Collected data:
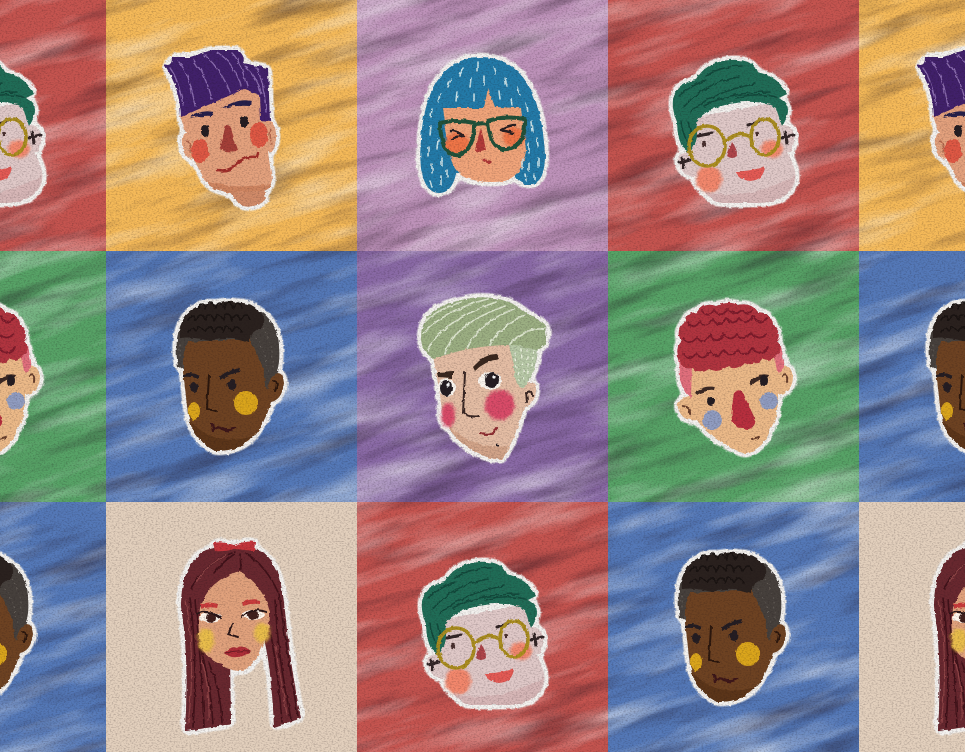
<!DOCTYPE html>
<html lang="en">
<head>
<meta charset="utf-8">
<title>Portrait sticker grid</title>
<style>
:root{--red:#c4544f;--yellow:#f4b959;--lilac:#bd92b9;--green:#57a266;--blue:#5478b7;--violet:#8969a5;--beige:#e2cfbc;--ink:#241d22;--paper:#f3f1ee}
html,body{margin:0;overflow:hidden}
svg{display:block;width:965px;height:752px}
.line{fill:none;stroke-linecap:round;stroke-linejoin:round}
.ink{fill:var(--ink)}
.sticker{filter:url(#sticker)}
.soft{filter:url(#soft)}
</style>
</head>
<body>
<svg viewBox="0 0 965 752" role="img" aria-label="Grid of painted portrait stickers on coloured squares">
<defs>
<filter id="sticker" x="-15%" y="-15%" width="130%" height="130%" color-interpolation-filters="sRGB">
<feGaussianBlur in="SourceAlpha" stdDeviation="3.5"/>
<feComponentTransfer result="edge"><feFuncA type="linear" slope="9" intercept="-.5"/></feComponentTransfer>
<feFlood flood-color="#f3f1ee"/><feComposite in2="edge" operator="in" result="border"/>
<feMerge result="cut"><feMergeNode in="border"/><feMergeNode in="SourceGraphic"/></feMerge>
<feTurbulence type="fractalNoise" baseFrequency=".16" numOctaves="2" seed="4" result="n"/>
<feDisplacementMap in="cut" in2="n" scale="3.5" xChannelSelector="R" yChannelSelector="G"/>
</filter>
<filter id="soft" x="-30%" y="-30%" width="160%" height="160%"><feGaussianBlur stdDeviation="1.6"/></filter>
<filter id="brush-light" x="0" y="0" width="100%" height="100%" color-interpolation-filters="sRGB">
<feTurbulence type="fractalNoise" baseFrequency=".007 .035" numOctaves="4" seed="8"/>
<feColorMatrix values="0 0 0 0 1  0 0 0 0 1  0 0 0 0 1  1.6 0 0 0 -.72"/>
</filter>
<filter id="brush-dark" x="0" y="0" width="100%" height="100%" color-interpolation-filters="sRGB">
<feTurbulence type="fractalNoise" baseFrequency=".008 .05" numOctaves="4" seed="21"/>
<feColorMatrix values="0 0 0 0 .1  0 0 0 0 .05  0 0 0 0 .1  1.6 0 0 0 -.78"/>
</filter>
<filter id="grain" x="0" y="0" width="100%" height="100%" color-interpolation-filters="sRGB">
<feTurbulence type="fractalNoise" baseFrequency=".5 .7" numOctaves="2" seed="3"/>
<feColorMatrix values="0 0 0 0 .1  0 0 0 0 .06  0 0 0 0 .08  1.3 0 0 0 -.55"/>
</filter>
<g id="purple-hair">
<path fill="#d08a68" d="M228 190L264 187L266 200Q252 210 240 205Z"/>
<path fill="#e3a17d" d="M180 116L240 80L258 90L268 122Q277 122 276 140Q274 155 268 152L272 180Q270 190 262 191L232 193Q212 190 206 182L194 160Q183 158 182 144Q181 132 186 133Z"/>
<path fill="#cd8460" d="M206 181Q230 190 271 184Q270 190 262 191L232 193Q212 190 206 182Z"/>
<path fill="#41216a" d="M164 64Q172 68 172 57L190 57L212 50L238 50Q246 57 243 63L268 68L270 122L261 121L260 95L244 89L181 117Q180 88 164 64Z"/>
<path class="line" stroke="#8a6cae" stroke-width="1.3" d="M170 68Q178 78 183 105M179 62Q190 75 195 106M193 59Q207 78 212 99M205 55Q223 72 230 93M217 52Q234 63 241 86M232 53Q240 60 247 86M245 66Q256 75 262 94M256 68Q264 80 266 112"/>
<ellipse cx="200" cy="151" rx="9" ry="12" fill="#de5844"/><ellipse cx="259" cy="135" rx="9" ry="13" fill="#de5844"/>
<path fill="#26204a" d="M190 118Q200 109 214 112L213 116Q202 115 190 118ZM222 108Q238 98 251 101L250 106Q236 105 222 108Z"/>
<g class="ink"><ellipse cx="205" cy="131" rx="4" ry="6"/><ellipse cx="244" cy="122" rx="4" ry="6"/></g>
<path fill="#a33f38" d="M226 125Q231 124 232 132L238 150Q229 154 219 148Z"/>
<path class="line" stroke="#a02f2a" stroke-width="2.5" d="M217 170Q231 172 236 164Q246 155 257 157L258 153"/>
<path class="line" stroke="#b46a4f" stroke-width="1.5" d="M187 140Q192 146 190 152M271 129Q269 138 272 144"/>
</g>
<g id="blue-bob">
<path fill="#237aa8" d="M480 57C440 58 424 95 421 140C418 170 424 194 440 193Q452 192 456 174L514 172Q518 186 532 184Q545 182 545 155C543 110 530 57 480 57Z"/>
<path fill="#f0a47a" d="M443 108L484 108L488 88L495 107L521 108L526 150Q523 175 505 181Q485 184 466 178Q452 172 449 150Z"/>
<g class="soft" fill="#ee7447"><ellipse cx="457" cy="144" rx="13" ry="11"/><ellipse cx="514" cy="137" rx="11" ry="10"/></g>
<path class="line" stroke="#c8e2e8" stroke-width="1.6" d="M478 62v9M463 68l-3 7M494 66l2 8M451 79l-3 8M471 78l-1 9M484 77v8M505 78l2 8M517 87l3 8M440 94l-2 8M457 92l-1 9M474 94v8M499 91l1 8M511 98l1 7M526 103l2 9M432 108l-1 9M431 126l-1 9M438 140l-1 9M428 147v9M442 158v8M432 164v9M441 176v8M430 181l2 6M447 170v7M531 122l1 9M537 138l1 9M529 144v9M538 158v9M529 163v8M522 160v9M535 174v6M525 174l1 6"/>
<path class="line" stroke="#22513a" stroke-width="4" d="M440 123Q457 119 474 123Q475 148 460 155Q441 158 440 123ZM488 121Q505 115 525 119Q526 146 507 149Q490 151 488 121ZM474 126Q481 121 488 125"/>
<path class="line" stroke="#2a2022" stroke-width="2.5" d="M451 131Q458 131 463 136Q457 136 451 139M514 125Q506 126 501 130Q506 131 513 133"/>
<path fill="#b13a38" d="M481 128Q484 140 486 150Q480 154 475 150ZM482 160Q485 157 487 160Q490 158 492 161Q488 166 482 160Z"/>
</g>
<g id="green-hair">
<path fill="#dfc8c7" d="M690 118L778 102Q784 115 783 125Q795 125 794 142Q792 154 787 152Q798 170 795 182Q790 201 760 203L722 203Q705 200 697 178Q682 176 679 164Q676 152 686 152Z"/>
<path fill="#d3b0b0" opacity=".7" d="M705 192Q745 202 795 176Q792 201 760 203L722 203Q711 201 705 192Z"/>
<path fill="#206c56" d="M690 152Q678 150 677 122Q668 100 678 88Q684 82 696 80Q705 62 730 60Q752 58 757 72Q778 76 787 94L779 98Q791 105 787 116L782 126L776 108Q760 98 730 104Q706 108 696 122Q700 140 690 152Z"/>
<path class="line" stroke="#124a3c" stroke-width="1.5" d="M684 107Q700 85 738 77M690 112Q712 92 754 84M704 106Q728 92 770 92M679 96Q690 86 706 80M706 76Q720 66 742 66M681 122Q683 136 689 144M688 121Q690 130 692 139M736 98Q756 92 777 97"/>
<g class="soft" fill="#f2876c"><circle cx="709" cy="179" r="13"/><ellipse cx="772" cy="149" rx="11" ry="9"/></g>
<path class="line" stroke="#332627" stroke-width="3" d="M698 136L712 133M748 125L759 122M679 163L690 160M682 158L684 167M782 138L793 135M785 133L787 143"/>
<g fill="#4a3130"><circle cx="704" cy="144" r="2.2"/><circle cx="757" cy="134" r="2.2"/></g>
<g class="line" stroke="#aa8d20" stroke-width="3.6"><ellipse cx="707" cy="146" rx="18" ry="20"/><ellipse cx="765" cy="137" rx="14" ry="18"/><path d="M725 142Q737 130 751 137"/></g>
<path fill="#ad4449" d="M732 142Q737 148 737 156Q732 160 727 156Z"/>
<path fill="#e35a54" d="M735 171Q752 172 765 166Q764 180 750 181Q740 180 735 171Z"/>
</g>
<g id="yellow-cheeks">
<path fill="#6d4222" d="M180 345L188 415Q195 440 215 451Q235 452 250 440Q265 425 271 402Q282 400 284 383Q283 370 273 372L268 340Q225 320 180 345Z"/>
<path fill="#5b3519" d="M190 421Q215 448 254 436Q235 452 215 451Q195 440 190 421Z"/>
<path fill="#46403c" d="M178 366Q172 328 190 312L262 312Q278 325 279 345Q281 372 272 378L267 390Q263 380 264 370L250 338L188 342Q182 352 183 369Z"/>
<path fill="#2a211e" d="M180 338Q178 320 192 310Q205 301 217 305Q226 299 236 303Q250 301 258 310Q268 318 262 327Q250 331 249 342Q228 334 210 341Q192 336 180 338Z"/>
<path class="line" stroke="#191311" stroke-width="1.6" d="M188 320q5-8 8 0q5-10 9 0q5-10 9 0q5-10 9 0q5-10 9 0q5-10 9 0q5-10 9 0M188 332q5-8 8 0q5-10 9 0q5-10 9 0q5-10 9 0q5-10 9 0q5-10 9 0M198 308q5-8 8 0q5-10 9 0q5-10 9 0q5-10 9 0q5-10 9 0"/>
<path class="line" stroke="#6d6660" stroke-width="1" stroke-dasharray="1 4" d="M256 338Q266 350 268 372M263 328Q274 345 273 368M180 345L180 360"/>
<path class="ink" d="M183 374Q192 371 200 376L199 379Q191 376 183 377ZM219 377Q228 369 241 368L240 372Q230 373 220 380Z"/>
<g class="ink"><ellipse cx="194" cy="387" rx="4" ry="5"/><ellipse cx="232" cy="385" rx="4.5" ry="5"/></g>
<path class="line" stroke="#2b170d" stroke-width="2" d="M209 376L207 409L217 411M274 381Q279 382 275 391"/>
<path class="line" stroke="#3d1719" stroke-width="2.4" d="M212 424L213 431Q217 425 222 429Q229 432 235 428"/>
<circle cx="246" cy="403" r="12" fill="#daa51c"/><ellipse cx="194" cy="411" rx="6" ry="9" fill="#daa51c"/>
</g>
<g id="sage-hair">
<path fill="#e4bda4" d="M432 350L440 395Q442 425 462 443Q480 458 502 460Q515 440 524 408Q537 402 536 388Q533 378 525 385L522 340Z"/>
<path fill="#d1a388" d="M446 422Q470 450 508 446Q505 455 502 460Q480 458 462 443Q450 433 446 422Z"/>
<path fill="#b7c8a6" d="M508 342L538 336Q540 365 525 387Q513 388 514 365Z"/>
<path fill="#9bae82" d="M421 340Q420 312 450 303Q500 287 530 316Q550 323 546 332Q549 346 536 350Q520 345 510 345Q470 345 434 359Q422 352 421 340Z"/>
<path class="line" stroke="#dce5cd" stroke-width="1.8" d="M424 333Q445 310 488 299M428 350Q440 322 496 302M445 354Q452 325 505 306M467 348Q480 322 514 309M490 345Q500 325 524 315M510 344Q525 327 544 329M425 322Q437 309 462 302"/>
<path class="line" stroke="#eef3e2" stroke-width="1.4" stroke-dasharray="2 5" d="M514 352L519 380M521 349L524 380M528 350L528 374M534 351L532 366"/>
<g class="soft" fill="#d84c68"><ellipse cx="448" cy="415" rx="7" ry="12"/><circle cx="500" cy="405" r="15"/></g>
<path fill="#3a281f" d="M437 373L453 372L453 378L438 377ZM473 367Q484 354 496 354L499 359Q485 361 475 371Z"/>
<g fill="#fbf6ef"><ellipse cx="447" cy="387" rx="9" ry="9"/><ellipse cx="490" cy="381" rx="12" ry="9"/></g>
<g class="ink"><ellipse cx="446" cy="388" rx="6" ry="8"/><ellipse cx="492" cy="380" rx="7" ry="8"/></g>
<g fill="#fff"><circle cx="448" cy="385" r="1.7"/><circle cx="494" cy="377" r="1.7"/></g>
<path class="line" stroke="#3a2724" stroke-width="2" d="M465 373L463 413Q470 418 478 416M526 394Q532 388 532 396M526 393L527 402"/>
<path class="line" stroke="#8e2d31" stroke-width="2.2" d="M481 433Q492 436 497 428"/>
<circle class="ink" cx="497" cy="445" r="1.6"/>
</g>
<g id="red-curls">
<path fill="#ebb988" d="M686 365L690 395Q676 400 678 408Q682 422 697 420Q710 440 745 454Q765 448 770 430Q779 415 778 395Q793 392 793 376Q790 362 779 366L770 340Z"/>
<path fill="#e06f7c" d="M679 350L692 360L691 398Q684 394 680 380ZM770 342L781 346L785 366L778 374Z"/>
<path fill="#b0343f" d="M680 361Q674 350 681 342Q675 330 684 323Q686 312 697 312Q704 302 716 306Q728 300 738 305Q751 302 758 312Q772 313 773 325Q782 332 777 341Q785 350 776 355Q770 363 762 358Q754 368 745 362Q736 372 728 366Q718 374 709 369Q698 376 693 368Q682 370 680 361Z"/>
<path class="line" stroke="#7d1c2b" stroke-width="1.8" d="M688 322q6 9 12-1q6 10 13-2q6 11 13-1q7 9 13 0q7 9 14-2q6 10 14 2M683 338q7 9 14-1q6 10 13-2q7 11 14-1q7 9 13 0q7 9 14-2q7 10 16 2M683 354q7 9 13-1q7 10 14-2q7 11 14-1q7 9 14 0q7 9 14-2q7 9 16 0M702 311q6 8 12-1q7 9 14-1q6 8 14 1q5 5 10 1"/>
<path fill="#3c2924" d="M696 391Q705 385 716 387L715 391Q705 390 697 395ZM750 381Q759 372 769 375L768 378Q760 378 752 385Z"/>
<g class="ink"><ellipse cx="711" cy="401" rx="4" ry="5"/><ellipse cx="764" cy="381" rx="4" ry="5"/></g>
<path fill="#b72f3e" d="M734 392Q740 388 743 393L756 421Q752 432 744 428Q729 429 732 408Z"/>
<circle cx="712" cy="420" r="10" fill="#909cc0"/><circle cx="769" cy="401" r="9" fill="#909cc0"/>
<path class="line" stroke="#69402d" stroke-width="2" d="M752 439L759 437M683 406Q691 407 690 414M783 376Q788 373 787 382"/>
</g>
<g id="long-hair">
<path fill="#68282f" d="M181 605Q181 565 206 550Q236 541 262 552Q280 566 284 602Q290 665 301 718L274 727Q271 660 262 632L230 655L231 724L185 731Q190 660 181 605Z"/>
<path fill="#e0a17c" d="M240 571Q201 580 196 610Q194 650 214 661Q232 674 246 670Q268 650 271 610Q262 583 240 571Z"/>
<path fill="#68282f" d="M181 605Q185 570 215 560L241 570Q208 580 200 608Q195 640 205 660L222 664L231 724L185 731Q190 660 181 605ZM238 570L255 560Q275 575 284 605L276 640Q268 640 270 612Q262 583 238 570Z"/>
<path class="line" stroke="#401219" stroke-width="1.6" d="M190 598Q198 660 193 727M195 600Q202 670 204 727M198 640Q211 680 213 724M209 663Q221 690 222 723M275 600Q278 660 291 719M271 635Q279 680 282 722M279 594Q289 665 298 716M232 553Q207 562 191 588M236 553Q222 562 214 573M240 554L241 569M246 553Q266 566 278 592"/>
<path class="line" stroke="#8f4547" stroke-width="1.2" d="M186 600Q196 665 188 724M202 660Q210 690 209 720M227 555Q204 566 196 583M275 645Q282 685 287 715"/>
<path fill="#c2343b" d="M213 543Q223 541 234 545Q246 540 256 542L255 551Q245 550 235 549Q224 552 215 551Z"/>
<g class="soft" fill="#e9bd4b"><ellipse cx="206" cy="640" rx="8" ry="12"/><ellipse cx="262" cy="633" rx="8" ry="10"/></g>
<path fill="#c83c3c" d="M201 604Q209 601 218 604L217 608Q209 606 201 609ZM242 602Q251 598 260 600L260 604Q251 603 243 606Z"/>
<g fill="#fff6ec"><ellipse cx="210" cy="618" rx="11" ry="5"/><ellipse cx="253" cy="615" rx="11" ry="5"/></g>
<g fill="#40201d"><circle cx="211" cy="618" r="5"/><circle cx="253" cy="615" r="5"/></g>
<path class="line" stroke="#2b1718" stroke-width="2" d="M197 614Q208 608 221 619M242 617Q253 607 266 612M233 624L228 634L238 637"/>
<path fill="#b02f38" d="M224 653Q232 645 237 648Q242 644 251 651Q244 657 237 657Q230 658 224 653Z"/>
<path class="line" stroke="#6c1b23" stroke-width="1.2" d="M225 653Q236 650 250 651"/>
</g>
</defs>
<g id="squares">
<rect width="106" height="251" fill="var(--red)"/><rect x="106" width="251" height="251" fill="var(--yellow)"/><rect x="357" width="251" height="251" fill="var(--lilac)"/><rect x="608" width="251" height="251" fill="var(--red)"/><rect x="859" width="106" height="251" fill="var(--yellow)"/>
<rect y="251" width="106" height="251" fill="var(--green)"/><rect x="106" y="251" width="251" height="251" fill="var(--blue)"/><rect x="357" y="251" width="251" height="251" fill="var(--violet)"/><rect x="608" y="251" width="251" height="251" fill="var(--green)"/><rect x="859" y="251" width="106" height="251" fill="var(--blue)"/>
<rect y="502" width="106" height="250" fill="var(--blue)"/><rect x="357" y="502" width="251" height="250" fill="var(--red)"/><rect x="608" y="502" width="251" height="250" fill="var(--blue)"/>
</g>
<g id="brushwork" transform="rotate(-18 482 376)">
<rect x="-120" y="-200" width="1210" height="1150" filter="url(#brush-light)" opacity=".75"/>
<rect x="-120" y="-200" width="1210" height="1150" filter="url(#brush-dark)" opacity=".6"/>
</g>
<g fill="var(--beige)"><rect x="106" y="502" width="251" height="250"/><rect x="859" y="502" width="106" height="250"/></g>
<g id="portraits">
<use class="sticker" href="#green-hair" x="-753"/>
<use class="sticker" href="#purple-hair"/>
<use class="sticker" href="#blue-bob"/>
<use class="sticker" href="#green-hair"/>
<use class="sticker" href="#purple-hair" x="753"/>
<use class="sticker" href="#red-curls" x="-753"/>
<use class="sticker" href="#yellow-cheeks"/>
<use class="sticker" href="#sage-hair"/>
<use class="sticker" href="#red-curls"/>
<use class="sticker" href="#yellow-cheeks" x="753"/>
<use class="sticker" href="#yellow-cheeks" x="-251" y="251"/>
<use class="sticker" href="#long-hair"/>
<use class="sticker" href="#green-hair" x="-251" y="502"/>
<use class="sticker" href="#yellow-cheeks" x="502" y="251"/>
<use class="sticker" href="#long-hair" x="753"/>
</g>
<rect width="965" height="752" filter="url(#grain)" opacity=".35"/>
</svg>
</body>
</html>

▸ **Problem**:
The expected answer is an exact copy of the lines above, beginning at the line with "0 0 0 0 .06" and ending at the line with "190L264 187L266 200Q252", with both ends in.

▸ **Reply**:
<feColorMatrix values="0 0 0 0 .1  0 0 0 0 .06  0 0 0 0 .08  1.3 0 0 0 -.55"/>
</filter>
<g id="purple-hair">
<path fill="#d08a68" d="M228 190L264 187L266 200Q252 210 240 205Z"/>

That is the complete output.